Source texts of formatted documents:
┌──
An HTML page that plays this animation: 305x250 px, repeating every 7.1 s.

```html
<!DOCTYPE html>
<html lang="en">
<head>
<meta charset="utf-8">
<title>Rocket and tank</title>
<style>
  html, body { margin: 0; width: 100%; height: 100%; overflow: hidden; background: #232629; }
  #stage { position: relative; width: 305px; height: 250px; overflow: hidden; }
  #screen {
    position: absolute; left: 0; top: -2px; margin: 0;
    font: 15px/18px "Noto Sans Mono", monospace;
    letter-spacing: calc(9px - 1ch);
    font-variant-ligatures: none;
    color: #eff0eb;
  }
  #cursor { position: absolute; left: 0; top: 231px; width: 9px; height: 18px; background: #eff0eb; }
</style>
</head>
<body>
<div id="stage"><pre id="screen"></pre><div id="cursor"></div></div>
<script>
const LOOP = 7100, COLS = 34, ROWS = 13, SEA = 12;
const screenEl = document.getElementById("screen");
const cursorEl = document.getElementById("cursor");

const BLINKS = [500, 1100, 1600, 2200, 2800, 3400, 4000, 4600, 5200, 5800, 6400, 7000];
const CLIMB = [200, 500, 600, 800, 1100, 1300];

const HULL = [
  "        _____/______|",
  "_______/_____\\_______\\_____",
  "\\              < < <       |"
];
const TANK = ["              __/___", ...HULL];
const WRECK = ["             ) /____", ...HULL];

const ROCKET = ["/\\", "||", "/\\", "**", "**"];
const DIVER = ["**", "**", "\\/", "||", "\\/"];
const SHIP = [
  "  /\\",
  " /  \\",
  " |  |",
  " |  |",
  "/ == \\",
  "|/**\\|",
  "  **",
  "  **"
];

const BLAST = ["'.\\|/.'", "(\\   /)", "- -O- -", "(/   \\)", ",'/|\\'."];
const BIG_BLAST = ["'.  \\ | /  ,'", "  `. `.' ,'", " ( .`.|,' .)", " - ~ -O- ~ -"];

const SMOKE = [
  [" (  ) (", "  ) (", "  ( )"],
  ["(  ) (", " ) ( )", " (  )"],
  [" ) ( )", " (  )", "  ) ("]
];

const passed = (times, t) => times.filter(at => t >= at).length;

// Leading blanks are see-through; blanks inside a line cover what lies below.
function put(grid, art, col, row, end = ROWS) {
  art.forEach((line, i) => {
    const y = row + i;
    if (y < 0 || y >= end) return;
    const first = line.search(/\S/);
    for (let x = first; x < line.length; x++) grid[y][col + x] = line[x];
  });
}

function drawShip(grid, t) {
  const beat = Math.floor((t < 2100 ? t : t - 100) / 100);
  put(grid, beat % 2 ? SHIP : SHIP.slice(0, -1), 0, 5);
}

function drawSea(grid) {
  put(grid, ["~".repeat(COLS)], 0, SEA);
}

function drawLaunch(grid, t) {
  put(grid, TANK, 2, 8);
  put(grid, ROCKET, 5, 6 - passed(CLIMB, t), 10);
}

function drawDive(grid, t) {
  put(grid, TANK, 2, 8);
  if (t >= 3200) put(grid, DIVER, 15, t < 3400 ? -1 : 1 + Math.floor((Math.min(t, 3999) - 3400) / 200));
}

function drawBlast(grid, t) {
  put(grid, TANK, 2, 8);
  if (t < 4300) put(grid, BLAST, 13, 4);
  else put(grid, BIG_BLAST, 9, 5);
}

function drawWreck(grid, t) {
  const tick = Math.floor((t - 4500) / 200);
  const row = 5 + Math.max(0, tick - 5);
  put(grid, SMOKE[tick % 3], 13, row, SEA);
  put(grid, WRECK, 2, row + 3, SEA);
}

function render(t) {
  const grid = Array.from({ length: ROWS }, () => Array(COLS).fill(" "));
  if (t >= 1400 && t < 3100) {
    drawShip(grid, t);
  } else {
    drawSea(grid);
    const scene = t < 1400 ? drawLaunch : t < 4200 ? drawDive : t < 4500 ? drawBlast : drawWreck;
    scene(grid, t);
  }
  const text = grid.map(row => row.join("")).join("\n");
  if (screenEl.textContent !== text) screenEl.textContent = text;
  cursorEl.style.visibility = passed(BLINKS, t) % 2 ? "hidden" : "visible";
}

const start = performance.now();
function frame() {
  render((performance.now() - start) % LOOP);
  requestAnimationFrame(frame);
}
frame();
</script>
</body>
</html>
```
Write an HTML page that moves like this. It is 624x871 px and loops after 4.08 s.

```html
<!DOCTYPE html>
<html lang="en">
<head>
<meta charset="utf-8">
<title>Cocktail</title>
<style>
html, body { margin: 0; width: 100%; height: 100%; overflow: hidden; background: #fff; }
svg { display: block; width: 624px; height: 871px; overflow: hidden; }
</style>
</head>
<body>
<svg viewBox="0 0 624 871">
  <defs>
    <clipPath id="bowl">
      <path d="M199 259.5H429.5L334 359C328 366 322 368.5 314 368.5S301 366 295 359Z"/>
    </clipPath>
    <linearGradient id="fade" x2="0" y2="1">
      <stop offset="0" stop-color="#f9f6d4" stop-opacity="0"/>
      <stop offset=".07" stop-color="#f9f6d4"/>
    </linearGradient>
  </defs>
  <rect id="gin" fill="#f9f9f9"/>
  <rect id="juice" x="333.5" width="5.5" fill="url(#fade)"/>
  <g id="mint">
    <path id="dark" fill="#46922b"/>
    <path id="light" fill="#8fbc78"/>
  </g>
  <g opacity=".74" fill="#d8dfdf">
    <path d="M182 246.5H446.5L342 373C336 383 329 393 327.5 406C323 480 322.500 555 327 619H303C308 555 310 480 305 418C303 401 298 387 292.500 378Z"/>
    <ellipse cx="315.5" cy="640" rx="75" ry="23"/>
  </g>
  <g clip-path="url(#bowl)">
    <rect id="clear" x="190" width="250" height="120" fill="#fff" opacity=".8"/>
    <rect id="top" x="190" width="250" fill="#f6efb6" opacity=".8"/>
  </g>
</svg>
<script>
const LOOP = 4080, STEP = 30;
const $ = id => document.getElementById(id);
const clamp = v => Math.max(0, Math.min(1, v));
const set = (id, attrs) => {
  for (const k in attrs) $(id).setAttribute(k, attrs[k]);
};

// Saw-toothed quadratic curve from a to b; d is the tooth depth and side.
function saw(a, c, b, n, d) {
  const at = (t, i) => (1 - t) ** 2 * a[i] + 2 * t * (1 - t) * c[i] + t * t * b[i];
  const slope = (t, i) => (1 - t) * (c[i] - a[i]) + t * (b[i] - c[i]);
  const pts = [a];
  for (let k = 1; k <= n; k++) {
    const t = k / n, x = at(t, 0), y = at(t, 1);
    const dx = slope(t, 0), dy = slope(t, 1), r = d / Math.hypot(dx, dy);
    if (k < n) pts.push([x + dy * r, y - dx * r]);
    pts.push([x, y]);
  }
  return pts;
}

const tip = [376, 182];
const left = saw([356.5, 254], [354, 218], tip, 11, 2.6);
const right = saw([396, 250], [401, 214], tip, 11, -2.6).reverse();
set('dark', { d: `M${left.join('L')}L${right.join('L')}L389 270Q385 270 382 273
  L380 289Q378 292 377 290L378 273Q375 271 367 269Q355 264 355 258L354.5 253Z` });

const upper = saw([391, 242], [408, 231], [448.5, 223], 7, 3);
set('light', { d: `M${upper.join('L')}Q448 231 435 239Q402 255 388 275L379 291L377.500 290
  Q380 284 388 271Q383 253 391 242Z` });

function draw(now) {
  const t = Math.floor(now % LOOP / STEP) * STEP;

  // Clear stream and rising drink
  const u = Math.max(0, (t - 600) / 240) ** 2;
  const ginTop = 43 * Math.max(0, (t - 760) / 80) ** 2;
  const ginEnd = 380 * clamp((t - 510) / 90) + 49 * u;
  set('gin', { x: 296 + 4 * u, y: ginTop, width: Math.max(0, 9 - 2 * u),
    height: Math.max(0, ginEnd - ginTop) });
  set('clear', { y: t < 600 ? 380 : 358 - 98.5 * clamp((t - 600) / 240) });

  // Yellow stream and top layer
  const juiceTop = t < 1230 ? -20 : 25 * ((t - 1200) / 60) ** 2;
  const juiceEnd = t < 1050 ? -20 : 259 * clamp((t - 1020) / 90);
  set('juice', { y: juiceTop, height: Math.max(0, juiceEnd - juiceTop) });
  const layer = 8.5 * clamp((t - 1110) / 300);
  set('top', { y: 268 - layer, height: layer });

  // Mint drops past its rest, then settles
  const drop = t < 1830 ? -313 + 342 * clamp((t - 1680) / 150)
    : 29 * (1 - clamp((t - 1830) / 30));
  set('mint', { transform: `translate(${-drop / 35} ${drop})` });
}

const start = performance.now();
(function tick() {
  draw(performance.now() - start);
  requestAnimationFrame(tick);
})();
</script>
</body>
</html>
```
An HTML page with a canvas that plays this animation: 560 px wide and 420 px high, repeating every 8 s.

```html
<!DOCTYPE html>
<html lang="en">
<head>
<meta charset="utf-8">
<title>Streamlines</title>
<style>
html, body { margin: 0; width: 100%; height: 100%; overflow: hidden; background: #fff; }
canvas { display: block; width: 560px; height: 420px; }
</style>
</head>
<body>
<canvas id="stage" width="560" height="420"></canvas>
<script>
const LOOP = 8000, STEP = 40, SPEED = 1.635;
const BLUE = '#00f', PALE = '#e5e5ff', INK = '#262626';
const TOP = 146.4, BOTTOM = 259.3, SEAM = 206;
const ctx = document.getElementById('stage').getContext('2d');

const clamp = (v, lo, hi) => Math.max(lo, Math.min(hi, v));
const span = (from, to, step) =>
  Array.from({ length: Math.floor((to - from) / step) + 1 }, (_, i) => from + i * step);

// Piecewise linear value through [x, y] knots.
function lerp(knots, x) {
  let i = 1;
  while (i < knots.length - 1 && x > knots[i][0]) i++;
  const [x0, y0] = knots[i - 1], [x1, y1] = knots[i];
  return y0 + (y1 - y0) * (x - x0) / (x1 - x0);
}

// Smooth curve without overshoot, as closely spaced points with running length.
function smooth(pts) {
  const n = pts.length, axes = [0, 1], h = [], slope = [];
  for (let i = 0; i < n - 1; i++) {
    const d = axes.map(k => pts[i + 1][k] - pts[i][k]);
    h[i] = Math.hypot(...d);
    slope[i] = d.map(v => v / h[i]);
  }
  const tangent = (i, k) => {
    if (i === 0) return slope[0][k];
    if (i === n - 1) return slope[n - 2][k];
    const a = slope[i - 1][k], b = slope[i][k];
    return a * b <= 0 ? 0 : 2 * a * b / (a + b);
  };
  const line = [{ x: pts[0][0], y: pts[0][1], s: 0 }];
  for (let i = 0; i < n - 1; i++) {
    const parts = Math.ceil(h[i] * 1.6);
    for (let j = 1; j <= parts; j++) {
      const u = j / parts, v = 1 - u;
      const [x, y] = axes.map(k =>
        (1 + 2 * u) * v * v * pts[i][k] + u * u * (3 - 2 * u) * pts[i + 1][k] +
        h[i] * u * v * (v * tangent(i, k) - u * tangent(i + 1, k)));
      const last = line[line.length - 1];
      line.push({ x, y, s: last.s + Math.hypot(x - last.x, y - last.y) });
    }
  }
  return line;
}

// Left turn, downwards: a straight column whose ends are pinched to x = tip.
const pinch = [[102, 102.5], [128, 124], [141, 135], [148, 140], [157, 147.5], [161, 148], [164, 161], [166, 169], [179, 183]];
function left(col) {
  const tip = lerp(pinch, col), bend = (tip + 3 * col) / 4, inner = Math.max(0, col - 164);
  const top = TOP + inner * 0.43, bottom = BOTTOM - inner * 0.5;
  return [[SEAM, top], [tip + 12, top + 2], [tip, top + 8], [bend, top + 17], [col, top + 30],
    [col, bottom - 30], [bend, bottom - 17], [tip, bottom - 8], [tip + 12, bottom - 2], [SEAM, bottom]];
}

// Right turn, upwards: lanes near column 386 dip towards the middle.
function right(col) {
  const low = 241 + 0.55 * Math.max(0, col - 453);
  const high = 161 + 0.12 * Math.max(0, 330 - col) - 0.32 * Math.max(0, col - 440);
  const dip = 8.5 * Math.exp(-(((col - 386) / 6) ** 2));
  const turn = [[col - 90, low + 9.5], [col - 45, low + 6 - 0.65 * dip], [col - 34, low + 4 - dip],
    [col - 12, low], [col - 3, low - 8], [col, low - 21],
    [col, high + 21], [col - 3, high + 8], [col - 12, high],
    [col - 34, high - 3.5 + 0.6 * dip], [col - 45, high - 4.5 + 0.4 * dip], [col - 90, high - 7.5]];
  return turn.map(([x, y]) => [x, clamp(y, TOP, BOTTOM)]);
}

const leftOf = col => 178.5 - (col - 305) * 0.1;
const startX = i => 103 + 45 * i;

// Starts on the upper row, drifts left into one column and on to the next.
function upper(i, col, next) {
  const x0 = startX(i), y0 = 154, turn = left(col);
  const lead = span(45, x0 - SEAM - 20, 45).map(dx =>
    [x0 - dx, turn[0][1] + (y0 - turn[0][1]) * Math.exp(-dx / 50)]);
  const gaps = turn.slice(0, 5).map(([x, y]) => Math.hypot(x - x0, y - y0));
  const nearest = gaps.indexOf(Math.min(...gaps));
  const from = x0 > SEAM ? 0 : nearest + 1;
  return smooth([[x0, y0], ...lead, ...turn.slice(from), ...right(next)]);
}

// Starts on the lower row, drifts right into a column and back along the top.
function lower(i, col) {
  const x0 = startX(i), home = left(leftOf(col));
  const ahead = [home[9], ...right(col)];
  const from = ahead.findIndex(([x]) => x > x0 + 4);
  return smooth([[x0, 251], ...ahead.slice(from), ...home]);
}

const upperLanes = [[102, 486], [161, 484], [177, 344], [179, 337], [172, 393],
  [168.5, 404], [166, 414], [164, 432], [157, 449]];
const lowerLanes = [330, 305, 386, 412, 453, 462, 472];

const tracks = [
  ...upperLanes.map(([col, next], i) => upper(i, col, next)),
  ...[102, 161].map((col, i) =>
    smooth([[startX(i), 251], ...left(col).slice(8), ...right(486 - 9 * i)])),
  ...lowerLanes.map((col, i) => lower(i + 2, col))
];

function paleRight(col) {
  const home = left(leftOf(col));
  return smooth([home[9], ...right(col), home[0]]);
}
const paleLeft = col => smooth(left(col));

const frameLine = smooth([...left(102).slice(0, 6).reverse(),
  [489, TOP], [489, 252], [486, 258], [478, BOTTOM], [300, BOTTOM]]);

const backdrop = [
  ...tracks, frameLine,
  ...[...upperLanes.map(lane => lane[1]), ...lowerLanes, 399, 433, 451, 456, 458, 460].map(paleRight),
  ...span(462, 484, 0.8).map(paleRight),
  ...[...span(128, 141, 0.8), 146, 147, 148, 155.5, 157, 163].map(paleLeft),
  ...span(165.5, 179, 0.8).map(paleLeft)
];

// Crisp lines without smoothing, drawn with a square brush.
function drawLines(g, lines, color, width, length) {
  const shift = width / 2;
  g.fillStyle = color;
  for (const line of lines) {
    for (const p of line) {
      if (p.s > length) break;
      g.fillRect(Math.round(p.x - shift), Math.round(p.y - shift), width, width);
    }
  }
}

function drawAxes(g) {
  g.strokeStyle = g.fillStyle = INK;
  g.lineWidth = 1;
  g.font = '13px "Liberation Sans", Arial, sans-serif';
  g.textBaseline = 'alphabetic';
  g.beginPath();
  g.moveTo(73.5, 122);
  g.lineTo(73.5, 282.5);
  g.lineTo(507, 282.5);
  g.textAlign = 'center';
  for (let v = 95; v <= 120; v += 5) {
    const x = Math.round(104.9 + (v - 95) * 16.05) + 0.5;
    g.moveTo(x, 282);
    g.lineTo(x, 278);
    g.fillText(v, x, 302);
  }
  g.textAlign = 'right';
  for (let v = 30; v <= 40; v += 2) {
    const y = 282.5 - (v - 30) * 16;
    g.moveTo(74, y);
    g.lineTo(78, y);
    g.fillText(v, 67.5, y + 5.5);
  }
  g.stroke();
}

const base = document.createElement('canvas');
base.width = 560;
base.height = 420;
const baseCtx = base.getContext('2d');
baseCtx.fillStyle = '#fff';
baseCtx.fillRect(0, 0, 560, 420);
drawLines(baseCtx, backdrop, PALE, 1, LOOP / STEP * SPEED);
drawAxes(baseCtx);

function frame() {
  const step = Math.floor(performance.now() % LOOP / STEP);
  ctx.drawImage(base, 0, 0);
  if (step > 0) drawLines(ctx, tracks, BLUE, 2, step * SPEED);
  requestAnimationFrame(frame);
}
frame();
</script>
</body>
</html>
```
└──
◆ Work task: Tally the lines in this data that hold the word "tangent" and state only the count.

◆ Your solution: 2